→ Exercise aim
Below are records; how many of their lines hold the string "clipPath"? Reply with nothing but the number.

→ Provided entries
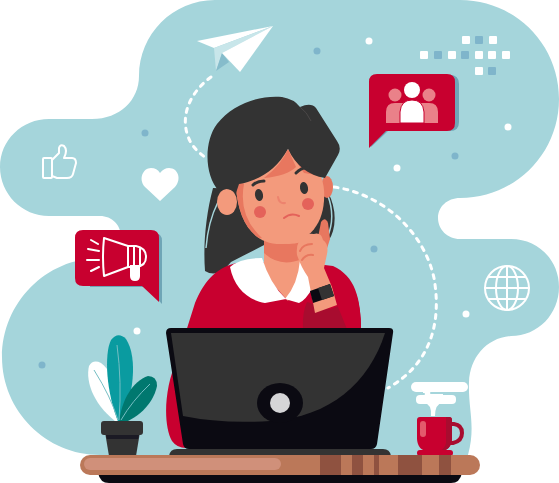
<!DOCTYPE html>
<html lang="en">
<head>
<meta charset="utf-8">
<title>Thinking at the laptop</title>
<style>
:root{
  --sky:#a5d5db; --dot:#7fb5cb; --red:#c8002f; --red-dark:#a80c2f; --shade:#6fa5b6;
  --hair:#333; --skin:#f39a7c; --skin-dark:#e8775f; --blush:#e4625a; --ink:#0b0a12;
  --wood:#bb7859; --wood-light:#d0907a; --wood-dark:#8f5240; --teal:#0a9ba0; --green:#00786f;
}
html,body{margin:0;height:100%;overflow:hidden;background:#fff}
svg{display:block;width:559px;height:483px}
.white{fill:#fff}.red{fill:var(--red)}.red-dark{fill:var(--red-dark)}.hair{fill:var(--hair)}
.skin{fill:var(--skin)}.skin-dark{fill:var(--skin-dark)}.blush{fill:var(--blush)}.ink{fill:var(--ink)}
.dot{fill:var(--dot)}.shade{fill:var(--shade)}
.line{fill:none;stroke:#fff;stroke-width:2;stroke-linecap:round;stroke-linejoin:round}
.trail{fill:none;stroke:#fff;stroke-width:3;stroke-dasharray:4 6;stroke-linecap:round}
.brow{fill:none;stroke:var(--hair);stroke-width:3;stroke-linecap:round}
</style>
</head>
<body>
<svg viewBox="0 0 559 483" role="img" aria-label="Woman thinking behind a laptop, with message icons around her">
  <defs>
    <clipPath id="lid-shape"><path d="M171 328H389Q394 328 393 333L377 444Q376 449 371 449H189Q184 449 183 444L166 333Q166 328 171 328Z"/></clipPath>
    <clipPath id="desk-shape"><rect x="80" y="455" width="400" height="20" rx="10"/></clipPath>
    <clipPath id="face-shape"><path d="M236 186C240 168 262 150 288 150C308 152 322 168 324 190C326 220 312 242 284 244C254 246 238 222 236 186Z"/></clipPath>
  </defs>

  <path id="backdrop" fill="var(--sky)" d="M215 0H460C515 0 559 44 559 99S515 198 460 198C447 198 438 207 438 218S447 239 460 239H511C538 239 559 260 559 287S538 336 511 336C486 338 470 358 469 382C468 410 476 425 468 455H100C46 455 2 411 2 357S46 258 100 258C112 258 121 249 121 237S112 216 100 216H49C22 216 0 194 0 167S22 119 49 119H92C120 119 139 100 139 76C139 34 173 0 215 0Z"/>

  <g id="scattered-dots">
    <g class="white"><circle cx="369" cy="41" r="3.5"/><circle cx="508" cy="127" r="3.5"/><circle cx="397" cy="168" r="3.5"/><circle cx="466" cy="314" r="3.5"/><circle cx="137" cy="331" r="3.5"/></g>
    <g class="dot"><circle cx="317" cy="51" r="3.5"/><circle cx="145" cy="133" r="3.5"/><circle cx="455" cy="156" r="3.5"/><circle cx="374" cy="249" r="3.5"/><circle cx="42" cy="365" r="3.5"/></g>
  </g>
  <g id="pixel-cloud">
    <g class="white"><rect x="462" y="36" width="8" height="8" rx="1"/><rect x="489" y="36" width="8" height="8" rx="1"/><rect x="420" y="51" width="8" height="8" rx="1"/><rect x="448" y="51" width="8" height="8" rx="1"/><rect x="475" y="51" width="8" height="8" rx="1"/><rect x="488" y="51" width="8" height="8" rx="1"/><rect x="502" y="51" width="8" height="8" rx="1"/><rect x="475" y="67" width="8" height="8" rx="1"/></g>
    <g class="dot"><rect x="475" y="36" width="8" height="8" rx="1"/><rect x="434" y="51" width="8" height="8" rx="1"/><rect x="461" y="51" width="8" height="8" rx="1"/><rect x="488" y="67" width="8" height="8" rx="1"/></g>
  </g>

  <path class="trail" d="M211 77C188 94 179 119 190 141Q196 152 208 159"/>
  <path class="trail" d="M334 187C383 194 424 232 434 278C442 324 430 364 388 388"/>

  <g id="paper-plane">
    <path class="white" d="M273 26L197 41L214 48Z"/>
    <path fill="#c8e6ea" d="M273 26L214 48L216 71L222 53Z"/>
    <path fill="#86bccb" d="M222 53L216 71L229 62Z"/>
    <path class="white" d="M273 26L222 53L240 72Z"/>
  </g>

  <g id="people-bubble">
    <path class="shade" d="M380 75H450Q459 75 459 84V122Q459 131 450 131H388L371 147Z"/>
    <path class="red" d="M377 74H447Q455 74 455 82V123Q455 131 447 131H386L369 148V82Q369 74 377 74Z"/>
    <g fill="#ea8189"><circle cx="395" cy="95" r="6.5"/><circle cx="429" cy="95" r="6.5"/><path d="M386 123V112Q386 103 395 103H429Q438 103 438 112V123Z"/></g>
    <circle cx="412" cy="90" r="9" class="red"/><circle cx="412" cy="90" r="8" class="white"/>
    <path class="white" stroke="var(--red)" d="M400 123V112Q401 100 412 100T424 112V123Z"/>
    <rect class="red" x="385" y="123" width="55" height="2"/>
  </g>

  <g id="megaphone-bubble">
    <path class="shade" d="M90 233H154Q162 233 162 241V304L146 287H90Z"/>
    <path class="red" d="M83 230H151Q159 230 159 238V302L142 286H83Q75 286 75 278V238Q75 230 83 230Z"/>
    <g class="line"><path d="M104 238L128 246V267L104 276Q102 257 104 238Z"/><path d="M128 246H136Q146 248 146 257T136 267H128M134 246V267M140 248V266M91 240L98 244M88 249L99 251M87 260H99M91 271L99 267"/></g>
    <path class="white" d="M130 265H140V276Q140 281 135 281T130 276Z"/>
  </g>

  <path id="heart" class="white" d="M160 201L145 187C138 179 143 168 151 168Q157 168 160 173Q164 168 169 168C178 168 182 179 175 187Z"/>
  <g id="thumb-up" class="line"><rect x="43" y="158" width="9" height="20" rx="1"/><path d="M52 160L59 153V148Q60 144 64 146Q68 150 64 158H72Q76 158 76 163L73 174Q72 178 67 178H57L52 176"/></g>
  <g id="globe" class="line"><circle cx="507" cy="288" r="22"/><ellipse cx="507" cy="288" rx="11" ry="22"/><path d="M507 266V310M485 288H529M489 277H525M489 299H525"/></g>

  <g id="woman">
    <path id="hair-back" class="hair" d="M213 188C206 214 203 245 205 271Q218 279 231 262L266 244L306 252Q327 251 333 231Q338 212 328 192Z"/>
    <path fill="none" stroke="var(--sky)" stroke-width="1.5" d="M218 202Q208 222 206 248M328 196Q336 218 327 238"/>
    <g id="sweater">
      <path class="red" d="M236 263C214 269 204 282 195 303L177 360C164 388 163 425 172 441Q177 448 186 448L220 420H340L361 330C361 298 355 276 333 266L300 262Z"/>
      <path class="red-dark" d="M303 329Q302 313 307 302L330 309L356 300Q361 314 361 329Z"/>
      <path class="red" d="M327 267Q348 272 356 294Q361 308 361 329H347L329 285Z"/>
    </g>
    <path id="neck" class="skin" d="M264 232H302V272L288 301L264 274Z"/>
    <path class="skin-dark" d="M264 236Q280 248 302 242V259Q280 268 264 253Z"/>
    <g id="collar" class="white"><path d="M262 258Q240 258 230 267C234 287 247 300 265 303L286 299Q270 284 262 258Z"/><path d="M300 260L310 264L313 287Q306 300 299 303L285 299Q298 284 300 260Z"/></g>

    <g id="head">
      <ellipse class="skin" cx="227" cy="202" rx="10" ry="13"/>
      <ellipse class="skin-dark" cx="327" cy="187" rx="6" ry="11"/>
      <path class="skin" d="M236 186C240 168 262 150 288 150C308 152 322 168 324 190C326 220 312 242 284 244C254 246 238 222 236 186Z"/>
      <g clip-path="url(#face-shape)"><path class="skin-dark" d="M234 180Q261 178 288 149L304 173L322 176V145H235Z"/><path class="skin-dark" d="M235 180L244 184Q238 216 262 238L250 240Q234 218 235 180Z"/></g>
      <path id="hair-front" class="hair" d="M219 191C204 175 204 141 217 124C233 104 259 95 282 97Q294 99 300 107Q311 102 316 108L337 141Q342 148 338 155L325 178Q300 174 288 149C276 170 260 180 239 184L236 193Q228 186 219 191Z"/>
      <path fill="none" stroke="#4a4747" d="M300 107Q307 112 311 121"/>
      <path class="skin-dark" d="M288 149Q282 164 264 178Q287 176 296 167Z"/>
      <path class="brow" d="M296 173Q302 167 308 168"/>
      <path class="brow" stroke-width="2" d="M253 185Q257 181 264 181"/>
      <ellipse class="hair" cx="259" cy="195" rx="4" ry="6" transform="rotate(-10 259 195)"/>
      <ellipse class="hair" cx="304" cy="188" rx="4" ry="6" transform="rotate(-10 304 188)"/>
      <circle class="blush" cx="260" cy="212" r="6"/><circle class="blush" cx="308" cy="204" r="6"/>
      <path fill="none" stroke="var(--blush)" stroke-width="2" stroke-linecap="round" d="M284 218Q291 212 299 216"/>
      <path fill="none" stroke="var(--blush)" stroke-width="2" stroke-linecap="round" d="M278 197Q279 204 285 203" opacity=".4"/>
    </g>

    <g id="hand">
      <path class="skin-dark" d="M321 222Q325 216 328 223L330 239L324 258L316 248Z"/>
      <path class="skin" d="M299 241Q304 232 314 234Q321 232 323 240Q329 244 327 254L324 268L332 287L337 305L315 313L308 277Q301 267 297 255Q296 247 299 241Z"/>
      <path fill="none" stroke="var(--skin-dark)" stroke-width="2" stroke-linecap="round" d="M300 251Q303 244 312 244M302 260Q306 254 313 255"/>
      <path class="ink" d="M310 291L330 284L334 296L313 303Z"/>
      <path class="hair" d="M318 288L330 284L334 296L322 300Z"/>
    </g>
  </g>

  <g id="laptop">
    <g clip-path="url(#lid-shape)">
      <rect x="160" y="325" width="240" height="130" class="ink"/>
      <path class="hair" d="M171 333H385C369 383 330 417 270 421Q222 424 183 416Z"/>
    </g>
    <ellipse cx="280" cy="403" rx="23" ry="20" class="ink"/>
    <circle cx="280" cy="403" r="10" fill="#d5d5d7"/>
    <path class="hair" d="M177 449H383Q390 449 391 456H169Q170 449 177 449Z"/>
  </g>

  <g id="plant">
    <path class="white" d="M119 424C95 407 85 383 89 366Q93 359 101 363C116 374 121 402 119 424Z"/>
    <path fill="var(--teal)" d="M119 424C106 393 104 354 111 340Q118 331 126 339C138 357 134 398 119 424Z"/>
    <path fill="var(--green)" d="M119 424C121 400 133 381 148 376Q157 376 157 386C153 405 136 420 119 424Z"/>
    <path fill="none" stroke="#75bec3" d="M117 345Q122 382 119 420M94 370Q111 397 118 420M150 384Q132 401 121 420"/>
    <path class="hair" d="M105 432H140L136 456H109Z"/>
    <path fill="#1b1a24" d="M106 435H139L138 439H107Z"/>
    <rect class="hair" x="101" y="421" width="42" height="14" rx="3"/>
  </g>

  <g id="coffee">
    <g class="white"><rect x="411" y="382" width="57" height="10" rx="5"/><rect x="416" y="395" width="40" height="9" rx="4"/><path d="M423 390H443V402Q435 404 435 416H431Q432 404 423 402Z"/></g>
    <path stroke="var(--sky)" stroke-width="2" stroke-linecap="round" d="M431 393H447M419 394H424"/>
    <path fill="none" stroke="var(--red-dark)" stroke-width="4" d="M449 424H454Q462 425 462 433T453 443H447"/>
    <path class="red" d="M417 420Q417 417 420 417H449Q452 417 452 420V439Q451 451 440 451H428Q418 451 417 439Z"/>
    <rect x="420" y="421" width="6" height="16" rx="3" fill="#e35a6c"/>
    <path class="red-dark" d="M446 417H449Q452 417 452 420V439Q451 451 440 451Q447 447 446 439Z"/>
    <rect class="red" x="417" y="450" width="36" height="6" rx="3"/>
  </g>

  <g id="desk">
    <path class="ink" d="M98 473H462Q460 483 451 483H109Q100 483 98 473Z"/>
    <g clip-path="url(#desk-shape)">
      <rect x="80" y="455" width="400" height="20" fill="var(--wood)"/>
      <rect x="84" y="458" width="197" height="12" rx="6" fill="var(--wood-light)"/>
      <g fill="var(--wood-dark)"><rect x="320" y="455" width="21" height="20"/><rect x="352" y="455" width="11" height="20"/><rect x="374" y="455" width="5" height="20"/><rect x="398" y="455" width="24" height="20"/><rect x="439" y="455" width="12" height="20"/></g>
    </g>
  </g>
</svg>
</body>
</html>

→ Output of the task
3